Amid a slowing M&A market, PE firms are now thinking about how to retain interim leaders and hire new staff.
As the mergers and acquisitions market slows down, private equity firms can no longer generate sustained growth by constant dealmaking. Instead, they’ve become more reliant on the value creation process to drive up profit.
Value creation accounted for 68 percent of PE activity in the second quarter, up from 59 percent during the same period last year, according to the latest data from BluWave, a consulting and solutions provider to private equity firms. Meanwhile, due diligence activity went down from 41 percent to 32 percent, signaling a sluggish M&A environment in which valuations in both public and private markets are plummeting.
BluWave measures PE activity by analyzing project requests from over 500 PE firms, including some of the big names like Blackstone and KKR. The goal of each project is to help the PE firm find the most suitable third party for a due diligence or value creation task, such as conducting a market study or coming up with a digital transformation plan.
Sean Mooney, the founder of BluWave, has noticed that value creation activities have been trending upward for the past few years. One reason is that the M&A market is getting more competitive, with more capital chasing a shrinking pool of quality companies. “Prices are going up, and that’s putting pressure on returns,” Mooney said. For this reason, PE firms have begun to contemplate generating cash flows by transforming businesses, instead of acquiring new ones.
Human capital plays the most important role in the transformation process, according to Mooney. “The notion that all private equity firms do is cut costs and fire people… They can’t do that anymore,” he said. Instead, he added, private equity executives are now thinking about how to retain interim leaders and hire new talent. In the first six months of 2022, 50 percent of value creation activity focused on human capital, followed by operations, sales and marketing, and technology, according to data from BluWave.
But PE firms aren’t creating jobs out of altruism. “They’re doing it because they have to, because that’s how to generate above-market returns [in the current environment],” Mooney said.
Compared to value creation activities, due diligence has received less attention from PE firms. But that doesn’t mean that managers have been slacking off during the due diligence process, Mooney said. As deal flows shrink, PE firms are examining companies more carefully so they can pick the ones that offer the best quality. According to Mooney, BluWave has seen the greatest amount of due diligence activities in technology and healthcare, and the least amount in manufacturing.

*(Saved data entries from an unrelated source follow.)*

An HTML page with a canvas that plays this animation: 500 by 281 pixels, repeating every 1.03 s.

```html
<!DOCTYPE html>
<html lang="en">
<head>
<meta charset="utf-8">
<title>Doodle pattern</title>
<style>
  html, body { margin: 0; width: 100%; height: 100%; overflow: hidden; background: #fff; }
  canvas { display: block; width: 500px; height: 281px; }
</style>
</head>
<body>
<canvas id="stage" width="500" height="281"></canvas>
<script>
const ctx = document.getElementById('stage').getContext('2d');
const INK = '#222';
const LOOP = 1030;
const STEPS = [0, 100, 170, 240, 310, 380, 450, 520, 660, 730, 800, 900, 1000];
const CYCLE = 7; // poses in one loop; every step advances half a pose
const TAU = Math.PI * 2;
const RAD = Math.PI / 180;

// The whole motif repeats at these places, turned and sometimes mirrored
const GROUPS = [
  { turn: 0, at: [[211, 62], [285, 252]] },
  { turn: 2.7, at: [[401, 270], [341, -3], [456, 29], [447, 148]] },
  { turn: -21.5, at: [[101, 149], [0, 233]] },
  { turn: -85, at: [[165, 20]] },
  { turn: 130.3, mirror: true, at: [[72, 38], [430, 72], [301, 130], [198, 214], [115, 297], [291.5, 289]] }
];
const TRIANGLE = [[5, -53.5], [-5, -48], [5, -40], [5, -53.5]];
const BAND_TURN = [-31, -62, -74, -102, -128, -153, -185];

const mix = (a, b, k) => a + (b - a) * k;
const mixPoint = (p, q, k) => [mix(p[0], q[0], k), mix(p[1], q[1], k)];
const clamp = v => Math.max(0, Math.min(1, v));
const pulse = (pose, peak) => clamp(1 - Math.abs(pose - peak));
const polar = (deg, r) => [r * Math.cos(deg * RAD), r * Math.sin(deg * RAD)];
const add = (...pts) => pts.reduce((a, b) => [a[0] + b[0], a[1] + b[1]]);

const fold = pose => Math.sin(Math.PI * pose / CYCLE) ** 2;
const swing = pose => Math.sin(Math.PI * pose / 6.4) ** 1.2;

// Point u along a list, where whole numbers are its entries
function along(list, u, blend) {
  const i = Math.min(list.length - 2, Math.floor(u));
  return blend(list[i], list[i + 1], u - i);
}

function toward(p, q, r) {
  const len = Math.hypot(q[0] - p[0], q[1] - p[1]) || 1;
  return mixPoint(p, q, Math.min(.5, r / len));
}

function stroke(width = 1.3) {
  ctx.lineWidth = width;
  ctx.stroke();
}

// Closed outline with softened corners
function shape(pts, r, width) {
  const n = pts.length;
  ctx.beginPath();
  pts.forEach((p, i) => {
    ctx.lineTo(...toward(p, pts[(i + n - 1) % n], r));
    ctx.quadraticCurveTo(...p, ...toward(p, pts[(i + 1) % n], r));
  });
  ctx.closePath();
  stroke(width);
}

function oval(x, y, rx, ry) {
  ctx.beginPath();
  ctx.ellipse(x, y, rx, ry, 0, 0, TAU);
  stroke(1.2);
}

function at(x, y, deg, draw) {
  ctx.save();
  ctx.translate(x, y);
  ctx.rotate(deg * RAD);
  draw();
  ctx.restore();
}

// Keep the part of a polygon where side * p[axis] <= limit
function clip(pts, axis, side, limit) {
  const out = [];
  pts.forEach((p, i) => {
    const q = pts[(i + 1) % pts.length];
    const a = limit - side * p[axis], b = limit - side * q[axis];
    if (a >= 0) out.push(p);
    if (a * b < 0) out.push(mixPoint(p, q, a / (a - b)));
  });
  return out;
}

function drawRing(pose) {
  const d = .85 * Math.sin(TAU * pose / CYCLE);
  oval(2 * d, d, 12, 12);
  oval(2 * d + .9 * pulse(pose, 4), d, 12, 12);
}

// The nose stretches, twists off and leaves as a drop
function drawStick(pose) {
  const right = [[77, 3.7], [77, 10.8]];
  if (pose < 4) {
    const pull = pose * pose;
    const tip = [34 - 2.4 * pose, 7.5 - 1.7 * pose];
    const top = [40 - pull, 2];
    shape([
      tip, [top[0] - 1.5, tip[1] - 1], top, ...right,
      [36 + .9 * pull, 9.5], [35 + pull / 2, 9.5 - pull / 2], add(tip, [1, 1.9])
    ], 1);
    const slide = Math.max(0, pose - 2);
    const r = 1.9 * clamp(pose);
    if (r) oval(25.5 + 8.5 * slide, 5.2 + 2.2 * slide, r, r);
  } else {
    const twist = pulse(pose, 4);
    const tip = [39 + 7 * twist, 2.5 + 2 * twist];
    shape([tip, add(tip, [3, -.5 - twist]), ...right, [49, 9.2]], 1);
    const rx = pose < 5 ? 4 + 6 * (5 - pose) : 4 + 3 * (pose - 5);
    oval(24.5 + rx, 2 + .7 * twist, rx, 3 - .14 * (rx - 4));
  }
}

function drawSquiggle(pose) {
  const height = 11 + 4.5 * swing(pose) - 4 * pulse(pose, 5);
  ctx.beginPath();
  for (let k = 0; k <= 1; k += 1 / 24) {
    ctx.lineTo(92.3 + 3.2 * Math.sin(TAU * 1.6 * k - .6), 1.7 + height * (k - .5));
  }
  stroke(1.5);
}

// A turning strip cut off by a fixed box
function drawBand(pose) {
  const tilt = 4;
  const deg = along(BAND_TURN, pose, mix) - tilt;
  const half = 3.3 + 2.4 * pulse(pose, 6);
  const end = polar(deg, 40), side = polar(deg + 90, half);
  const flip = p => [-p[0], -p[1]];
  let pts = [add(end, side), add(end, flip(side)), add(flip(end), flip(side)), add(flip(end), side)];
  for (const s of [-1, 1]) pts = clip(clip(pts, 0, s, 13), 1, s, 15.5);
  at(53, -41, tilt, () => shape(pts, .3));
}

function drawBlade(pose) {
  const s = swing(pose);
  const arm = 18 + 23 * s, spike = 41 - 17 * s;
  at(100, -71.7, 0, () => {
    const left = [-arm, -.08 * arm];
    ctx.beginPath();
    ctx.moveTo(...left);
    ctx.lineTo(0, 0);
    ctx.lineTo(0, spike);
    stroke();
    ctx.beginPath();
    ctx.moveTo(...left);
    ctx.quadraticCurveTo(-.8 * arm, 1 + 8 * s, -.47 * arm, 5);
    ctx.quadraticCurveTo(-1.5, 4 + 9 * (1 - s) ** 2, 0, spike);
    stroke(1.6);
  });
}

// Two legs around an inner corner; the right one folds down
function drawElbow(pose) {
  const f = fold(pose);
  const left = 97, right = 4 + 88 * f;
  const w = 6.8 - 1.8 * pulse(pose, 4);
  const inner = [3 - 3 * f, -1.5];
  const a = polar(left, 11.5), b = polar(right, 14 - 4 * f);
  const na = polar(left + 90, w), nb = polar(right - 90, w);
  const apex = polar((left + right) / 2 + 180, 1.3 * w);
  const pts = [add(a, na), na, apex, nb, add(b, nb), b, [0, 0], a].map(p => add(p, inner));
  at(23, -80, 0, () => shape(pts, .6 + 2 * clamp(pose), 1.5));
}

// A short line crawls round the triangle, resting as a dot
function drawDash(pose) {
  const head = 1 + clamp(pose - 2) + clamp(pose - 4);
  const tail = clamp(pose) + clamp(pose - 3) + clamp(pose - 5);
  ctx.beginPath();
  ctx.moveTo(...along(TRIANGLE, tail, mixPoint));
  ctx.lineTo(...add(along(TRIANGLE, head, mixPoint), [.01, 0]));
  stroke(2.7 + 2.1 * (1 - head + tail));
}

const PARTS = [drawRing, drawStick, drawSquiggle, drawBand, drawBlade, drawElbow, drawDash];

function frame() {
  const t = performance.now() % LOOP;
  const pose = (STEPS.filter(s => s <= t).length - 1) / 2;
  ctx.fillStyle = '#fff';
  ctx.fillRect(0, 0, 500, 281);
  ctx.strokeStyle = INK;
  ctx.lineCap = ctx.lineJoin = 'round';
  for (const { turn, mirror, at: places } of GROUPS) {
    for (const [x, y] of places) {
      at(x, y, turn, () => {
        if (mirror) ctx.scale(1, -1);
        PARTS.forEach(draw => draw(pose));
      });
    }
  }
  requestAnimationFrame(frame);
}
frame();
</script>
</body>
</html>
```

Going forward, Mooney expects that value creation will continue to dominate PE activities, with M&A deal flows unlikely to return to their 2021 peaks. “Recession is coming, if it’s not already here,” he said.